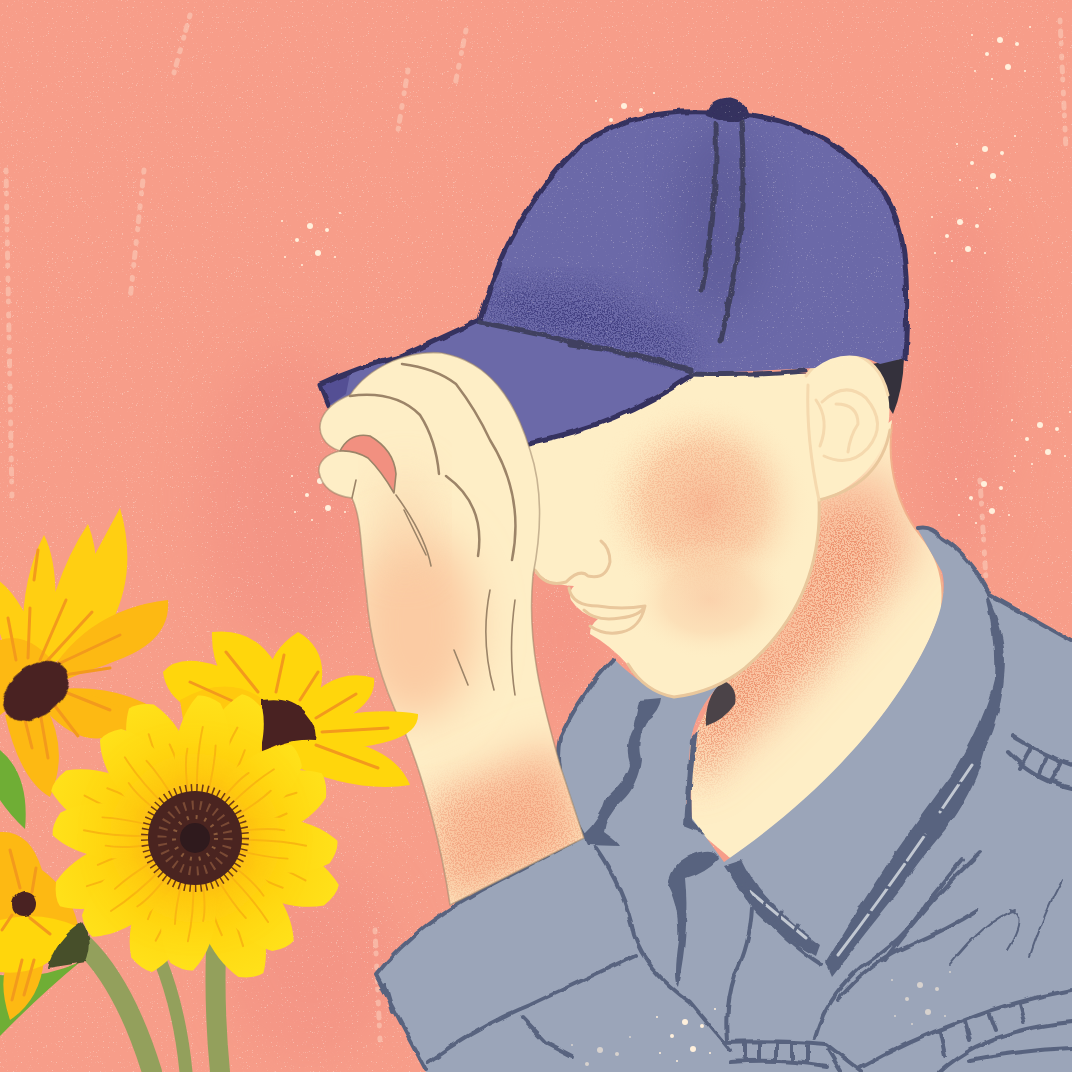
<!DOCTYPE html>
<html lang="en">
<head>
<meta charset="utf-8">
<title>Man in a blue cap with sunflowers</title>
<style>
:root{--coral:#f79d89;--skin:#feeec6;--blush:#f7a486;--cap:#6b69a8;--cap-line:#35305f;--seam:#3f4160;--shirt:#9ba5b9;--shirt-line:#59647f;--skin-line:#9c8468;--soft-line:#e9c79c;--yellow:#ffd60c;--gold:#fdb913;--amber:#f39a1c;--seed:#4a2420;--stem:#93a05c;--leaf:#6fae35}
html,body{margin:0;overflow:hidden;background:var(--coral)}
svg{display:block;width:1072px;height:1072px}
.line{fill:none;stroke-linecap:round;stroke-linejoin:round}
.shirt-line{stroke:var(--shirt-line);stroke-width:4}
.hand-line{stroke:var(--skin-line);stroke-width:1.6}
.face-line{stroke:var(--soft-line);stroke-width:3}
.skin{fill:var(--skin)}
.shade{fill:var(--shirt-line)}
</style>
</head>
<body>
<svg viewBox="0 0 1072 1072" role="img" aria-label="Man tipping a blue cap beside sunflowers">
<defs>
<filter id="grain" x="0" y="0" width="100%" height="100%">
<feTurbulence type="fractalNoise" baseFrequency=".8" numOctaves="2" seed="4"/>
<feColorMatrix values="0 0 0 0 1  0 0 0 0 .93  0 0 0 0 .86  0 9 0 0 -6.2"/>
<feComposite in2="SourceAlpha" operator="in"/>
</filter>
<filter id="spray" x="-20%" y="-20%" width="140%" height="140%">
<feGaussianBlur in="SourceGraphic" stdDeviation="16" result="soft"/>
<feTurbulence type="fractalNoise" baseFrequency=".7" numOctaves="2" seed="9"/>
<feColorMatrix values="0 0 0 0 0  0 0 0 0 0  0 0 0 0 0  0 7 0 0 -3.2" result="dots"/>
<feComposite in="soft" in2="dots" operator="in"/>
</filter>
<filter id="soft" x="-40%" y="-40%" width="180%" height="180%"><feGaussianBlur stdDeviation="22"/></filter>
<filter id="brush" x="-5%" y="-5%" width="110%" height="110%">
<feTurbulence type="fractalNoise" baseFrequency=".06" numOctaves="2" seed="2"/>
<feDisplacementMap in="SourceGraphic" scale="5" xChannelSelector="R" yChannelSelector="G"/>
</filter>
<radialGradient id="cheek"><stop offset="0" stop-color="#f8bc98"/><stop offset=".55" stop-color="#fad0a8" stop-opacity=".85"/><stop offset="1" stop-color="#feeec6" stop-opacity="0"/></radialGradient>
<linearGradient id="petal-tone" x1="0" y1="0" x2="0" y2="1"><stop offset="0" stop-color="#ffe11a"/><stop offset=".55" stop-color="#ffd20c"/><stop offset="1" stop-color="#f7a516"/></linearGradient>
<g id="petal"><path fill="url(#petal-tone)" d="M0 0C-34 -45 -38 -112 -10 -148Q0 -150 14 -142C38 -104 30 -42 0 0Z"/><path class="line" stroke="#f6a812" stroke-width="2" opacity=".7" d="M-2 -45Q-6 -85 -2 -116M9 -45Q14 -78 13 -98M-11 -45Q-18 -75 -16 -92"/></g>
<g id="ring"><use href="#petal"/><use href="#petal" transform="rotate(45) scale(1 .94)"/><use href="#petal" transform="rotate(90)"/><use href="#petal" transform="rotate(135)"/><use href="#petal" transform="rotate(180) scale(1 .93)"/><use href="#petal" transform="rotate(225)"/><use href="#petal" transform="rotate(270)"/><use href="#petal" transform="rotate(315) scale(1 .96)"/></g>
<clipPath id="cap-clip"><path d="M480 320C500 250 530 195 580 145C625 115 670 110 710 112Q730 92 748 114C800 122 850 150 880 188C905 220 910 270 905 360L815 368L690 374Z"/></clipPath>
<clipPath id="neck-clip"><path id="neck-shape" d="M818 480L892 420C886 470 900 510 920 535C940 560 946 585 942 606C920 680 850 770 735 862L692 826L690 745L722 678Z"/></clipPath>
<clipPath id="arm-clip"><path id="arm-shape" d="M350 395C370 365 410 350 442 353C490 362 515 400 530 450C545 495 540 540 533 575C526 650 545 710 560 765L584 838L450 905C442 850 425 780 402 725C380 680 370 640 366 590C360 545 362 520 352 498C335 496 322 488 319 472C318 462 326 454 340 451C324 446 316 432 322 418C328 405 340 399 350 395Z"/></clipPath>
<g id="splash" fill="#fff0dc"><circle r="3"/><circle cx="17" cy="4" r="2"/><circle cx="-13" cy="14" r="2"/><circle cx="8" cy="27" r="3"/><circle cx="-28" cy="-5" r="1"/><circle cx="30" cy="-13" r="1"/><circle cx="-8" cy="39" r="1"/><circle cx="25" cy="31" r="1"/><circle cx="-25" cy="31" r="1"/></g>
</defs>

<g id="backdrop">
<rect width="1072" height="1072" fill="var(--coral)"/>
<g filter="url(#soft)" fill="#f28f82" opacity=".5"><ellipse cx="290" cy="500" rx="90" ry="150"/><ellipse cx="960" cy="380" rx="50" ry="180"/><ellipse cx="560" cy="640" rx="40" ry="70"/><ellipse cx="310" cy="960" rx="90" ry="100"/></g>
<rect width="1072" height="1072" filter="url(#grain)" opacity=".35"/>
<g class="line" stroke="#fbd0bd" stroke-width="5" stroke-dasharray="2 9 5 7 1 12" opacity=".55"><path d="M190 15L172 80M144 170L130 300M408 70L398 130M466 30L455 85M6 170L12 500M980 480L986 580M1060 20L1066 150M375 930L380 1040"/></g>
<use href="#splash" x="985" y="149"/><use href="#splash" x="960" y="222"/><use href="#splash" x="984" y="484"/><use href="#splash" x="624" y="106"/><use href="#splash" x="320" y="481"/><use href="#splash" x="1040" y="425"/><use href="#splash" x="310" y="226"/><use href="#splash" x="1000" y="40"/>
</g>

<g id="neck">
<use href="#neck-shape" class="skin"/>
<g clip-path="url(#neck-clip)"><path filter="url(#soft)" opacity=".8" fill="#f8b796" d="M815 470L890 470L920 550L860 620L770 720L690 790L690 700Z"/><path filter="url(#spray)" fill="#e8825f" opacity=".75" d="M818 510L880 510L890 570L820 660L740 730L690 790L690 690L780 640Z"/></g>
<path class="line" stroke="#f2b08c" stroke-width="2" d="M892 425C886 470 900 510 920 535Q946 565 942 606"/>
<path fill="#4b4348" d="M706 726Q704 700 722 680Q738 686 735 704Q724 720 706 726Z"/>
</g>

<g id="shirt">
<path fill="var(--shirt)" d="M426 1072L376 975C405 938 450 905 500 880L584 836C562 800 554 765 560 738C575 705 595 678 614 659C635 680 655 692 672 696L722 682Q694 710 690 745L686 810L724 862C800 810 860 750 900 690C930 645 950 600 942 572L917 528Q930 525 942 538Q970 555 990 595L1072 641V1072Z"/>
<g class="shade" filter="url(#brush)">
<path d="M640 700L661 698Q660 712 646 722Q636 740 641 760Q638 785 622 800Q606 815 604 832Q618 842 620 846L588 845L583 835Q600 820 606 798Q626 780 630 765Q624 745 634 728Z"/>
<path d="M988 596Q1004 630 1005 660Q1004 710 985 750Q975 790 945 830Q915 865 900 890L868 930L832 976L826 962Q860 905 890 860Q925 810 955 770Q985 720 994 680Q996 640 986 600Z"/>
<path d="M668 886Q672 860 700 852Q716 848 718 858Q705 872 685 878Q690 930 678 986Q672 980 678 940Q680 910 668 886Z"/>
<path d="M724 866L742 860Q760 900 820 945L816 956Q770 930 750 905Z"/>
<path d="M690 740L698 730Q690 780 692 820L704 834L684 826Z"/>
</g>
<path class="line" stroke="#c2c8d2" stroke-width="3" d="M748 890L806 938M838 955Q880 900 925 835M940 812L972 765"/>
<g class="line shirt-line" filter="url(#brush)">
<path d="M426 1070L376 975C405 938 450 905 500 880L584 836M393 1012L385 985M428 1062Q480 1025 530 1005L636 955"/>
<path d="M584 836C562 800 554 765 560 738C575 705 595 678 614 659"/>
<path d="M596 848Q625 890 634 935Q645 970 690 1002L730 1050M752 908Q750 945 735 975Q725 1005 728 1040"/>
<path d="M522 1018L545 1042L572 1056"/>
<path d="M917 528Q930 525 942 538Q970 555 990 595L1072 641"/>
<path d="M735 866Q760 925 822 965"/>
<path d="M1012 735Q1045 756 1072 765M1008 752Q1035 780 1072 788M1030 750L1020 768M1046 758L1038 776M1060 764L1050 782"/>
<path d="M815 1038Q825 1000 860 968Q905 940 925 905L962 860M838 1000Q870 962 910 945Q950 928 978 910M885 960Q930 900 980 852"/>
<path d="M724 1042Q780 1040 826 1044L862 1072M730 1062Q780 1058 826 1066M745 1043V1058M760 1043V1058M776 1042V1060M792 1042V1060M808 1044V1062M828 1050L840 1070"/>
<path d="M860 1068Q910 1040 960 1022Q1015 1000 1072 990M940 1072Q985 1030 1072 1022M940 1032L945 1055M965 1022L970 1040M990 1014L996 1030M1020 1004L1025 1022M970 1060Q1020 1050 1072 1048"/>
<path stroke-width="2" d="M1062 880Q1045 910 1030 956M1010 910Q1030 915 1008 950M950 965Q985 920 1015 910"/>
<path stroke-width="3" d="M782 912L776 922M798 924L792 936M766 900L760 910M860 908L872 914M880 884L892 890M898 858L910 864M916 832L928 838M934 806L946 812M954 780L966 786"/>
</g>
<use href="#splash" x="685" y="1022"/><use href="#splash" x="920" y="985" opacity=".6"/><use href="#splash" x="600" y="1050" opacity=".6"/>
</g>

<g id="head">
<path fill="#34313c" d="M872 364L904 358Q903 390 893 414L884 400Z"/>
<path class="skin" d="M520 445L690 374L806 374Q825 350 850 353Q880 360 888 395C896 440 870 485 819 500C822 570 795 625 745 668Q715 692 674 697Q645 690 628 665Q610 645 590 634Q590 625 598 619Q580 614 571 600Q568 592 574 586Q545 585 533 568Z"/>
<circle cx="705" cy="505" r="108" fill="url(#cheek)"/>
<circle cx="695" cy="500" r="72" fill="#f2946f" opacity=".3" filter="url(#spray)"/>
<ellipse cx="710" cy="600" rx="85" ry="60" fill="url(#cheek)" opacity=".55"/>
<g class="line face-line">
<path d="M535 570Q546 588 566 582Q580 568 588 576Q606 580 610 562Q610 548 601 541"/>
<path d="M569 588Q572 606 598 606Q622 610 645 606Q640 616 620 618Q596 622 584 610M645 606Q640 628 622 632Q604 636 590 626"/>
<path d="M628 664Q645 692 674 697Q715 692 745 668C795 625 822 570 819 500Q880 485 890 430"/>
<path stroke="#f5d9ae" d="M806 376Q825 350 850 353Q880 360 888 395M822 402Q845 380 866 398Q888 424 868 448Q850 468 824 456M836 404Q858 404 858 424Q850 436 848 452M816 400Q830 420 820 446M819 500Q806 440 808 385"/>
</g>
</g>

<g id="cap">
<path fill="var(--cap)" d="M480 320C500 250 530 195 580 145C625 115 670 110 710 112Q730 90 748 114C800 122 850 150 880 188C905 220 910 270 905 358L880 364Q845 345 815 368L690 374Q620 425 530 444L330 405L320 385Q360 366 400 357Z"/>
<g clip-path="url(#cap-clip)"><path filter="url(#spray)" fill="#3f3c80" d="M490 285L600 290L690 340L690 374L480 320Z"/><ellipse cx="720" cy="220" rx="42" ry="95" fill="#55538f" opacity=".5" filter="url(#soft)"/></g>
<path fill="#544f94" d="M320 385L350 374L346 394L328 406Z"/>
<g class="line" filter="url(#brush)" stroke="var(--cap-line)" stroke-width="5">
<path d="M328 405L320 385Q360 366 400 357L480 320C500 250 530 195 580 145C625 115 670 110 710 112C800 112 850 150 880 188C905 220 910 270 905 358"/>
<path fill="var(--cap-line)" d="M708 114Q712 100 730 100Q746 104 747 116Q728 122 708 114Z"/>
<path d="M528 443Q620 425 690 376"/>
<g stroke="var(--seam)"><path d="M480 322Q590 345 690 369M570 345Q640 352 690 371M690 374Q750 376 806 371M716 124Q718 210 702 290M741 122Q750 220 721 340"/></g>
</g>
<rect x="480" y="100" width="430" height="275" clip-path="url(#cap-clip)" filter="url(#grain)" opacity=".25"/>
</g>

<g id="hand">
<use href="#arm-shape" class="skin"/>
<g clip-path="url(#arm-clip)"><ellipse cx="415" cy="625" rx="62" ry="95" fill="#fbcba3" filter="url(#soft)"/><path filter="url(#soft)" fill="#f9bd98" d="M430 800L560 740L590 850L440 910Z"/><path filter="url(#spray)" fill="#ee9673" opacity=".6" d="M430 800L550 770L590 850L440 900Z"/><ellipse cx="405" cy="520" rx="26" ry="50" fill="#fad2aa" opacity=".6" filter="url(#soft)"/></g>
<path fill="#f29080" d="M340 451Q350 432 370 436Q394 450 396 474L394 493Q382 472 368 458Q354 450 340 451Z"/>
<g class="line hand-line">
<use href="#arm-shape" opacity=".55" fill="none"/>
<path d="M340 451Q350 432 370 436Q394 450 396 474L394 493Q382 472 368 458Q354 450 340 451"/>
<path stroke-width="2.5" d="M350 396Q395 390 420 415Q436 440 439 474M402 364Q435 368 456 384Q476 410 490 440C515 480 520 520 512 560M446 476Q486 505 478 556"/>
<path d="M396 495Q425 535 431 566M404 510L426 555M490 590Q480 640 494 690M515 600Q508 650 515 695M454 650L468 685M352 498L356 480"/>
</g>
</g>

<g id="sunflowers">
<g class="line" stroke="var(--stem)" stroke-width="20" stroke-linecap="butt"><path d="M216 950Q214 1010 220 1072"/><path d="M84 945Q125 985 152 1072"/><path stroke-width="13" d="M160 960Q180 1010 186 1072"/></g>
<path fill="var(--leaf)" d="M0 750Q30 775 25 829Q10 815 0 800ZM0 975Q40 980 80 962Q40 995 0 1036Z"/>

<g id="upper-left-bloom">
<g fill="var(--gold)"><path d="M30 690Q100 650 168 600Q172 650 90 668ZM45 690Q130 680 175 725Q130 745 50 705ZM5 715Q20 780 50 797Q70 750 45 705Z"/><path fill="#ffcf12" d="M30 680Q70 600 120 508Q138 570 112 622ZM35 680Q50 580 88 524Q106 570 85 630ZM25 680Q15 590 44 535Q62 570 52 650ZM30 690Q-5 650 -10 575Q20 590 40 650Z"/><path d="M40 690Q80 610 168 600Q160 650 90 670ZM48 690Q110 690 135 722Q90 760 45 710ZM0 640Q30 630 60 670L0 715Z"/></g>
<g class="line" stroke="var(--amber)" stroke-width="3"><path d="M40 660L66 600M48 660L92 612M56 665L120 635M64 675L110 668M28 658L30 608M16 660L8 618M60 690L110 710M52 702L78 736M40 712L48 758M24 716L32 748M34 580L38 550"/></g>
<ellipse cx="36" cy="691" rx="37" ry="25" transform="rotate(-38 36 691)" fill="var(--seed)" filter="url(#brush)"/>
</g>

<g id="right-bloom">
<g fill="var(--yellow)"><path d="M275 720Q170 725 163 672Q190 640 285 700ZM270 710Q210 690 212 632Q270 625 290 700ZM275 705Q255 660 298 632Q338 655 312 715ZM295 715Q330 665 374 678Q378 712 305 735ZM295 725Q370 705 418 714Q420 750 300 750ZM285 735Q390 735 410 785Q350 795 270 755Z"/><path fill="#ffc90e" d="M180 700Q240 665 285 720L270 790L190 765Z"/></g>
<g class="line" stroke="var(--amber)" stroke-width="3"><path d="M258 692L226 652M276 692L284 655M300 700L318 672M316 718L356 694M322 732L388 728M316 745L378 768M248 708L190 682"/></g>
<path fill="var(--seed)" filter="url(#brush)" d="M262 700Q292 696 306 714Q318 728 315 740Q285 738 262 754Z"/>
</g>

<g id="lower-left-bloom">
<path fill="var(--gold)" d="M0 832Q30 830 42 870Q70 890 78 925L44 960Q40 1000 10 1020Q0 990 5 970L0 965Z"/>
<path fill="var(--yellow)" d="M0 920Q40 910 76 926Q70 950 42 966Q20 975 0 972Z"/>
<g class="line" stroke="var(--amber)" stroke-width="3"><path d="M20 888L10 850M32 892L36 868M12 915L2 930M30 918L50 934M22 960L12 1000M34 960L24 995"/></g>
<circle cx="24" cy="904" r="12" fill="var(--seed)" filter="url(#brush)"/>
<path fill="#46502c" filter="url(#brush)" d="M82 922Q95 940 86 962L48 968Q54 940 82 922Z"/>
</g>

<g id="main-bloom" transform="translate(195 838)">
<use href="#ring" transform="rotate(22) scale(1.02)"/>
<use href="#ring" transform="rotate(5) scale(.96)"/>
<circle r="72" fill="var(--gold)" opacity=".55" filter="url(#soft)"/>
<circle r="50" fill="none" stroke="#6d3a14" stroke-width="8" stroke-dasharray="1.5 4"/>
<circle r="47" fill="var(--seed)"/>
<circle r="33" fill="none" stroke="#7a4a35" stroke-width="9" stroke-dasharray="2 6"/>
<circle r="21" fill="none" stroke="#8a5a3c" stroke-width="4" stroke-dasharray="2 7"/>
<circle r="15" fill="#2f1a1d"/>
</g>
</g>
</svg>
</body>
</html>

**Your instructions**
Copy each line of the records containing the string "feColorMatrix".

**Response**
<feColorMatrix values="0 0 0 0 1  0 0 0 0 .93  0 0 0 0 .86  0 9 0 0 -6.2"/>
<feColorMatrix values="0 0 0 0 0  0 0 0 0 0  0 0 0 0 0  0 7 0 0 -3.2" result="dots"/>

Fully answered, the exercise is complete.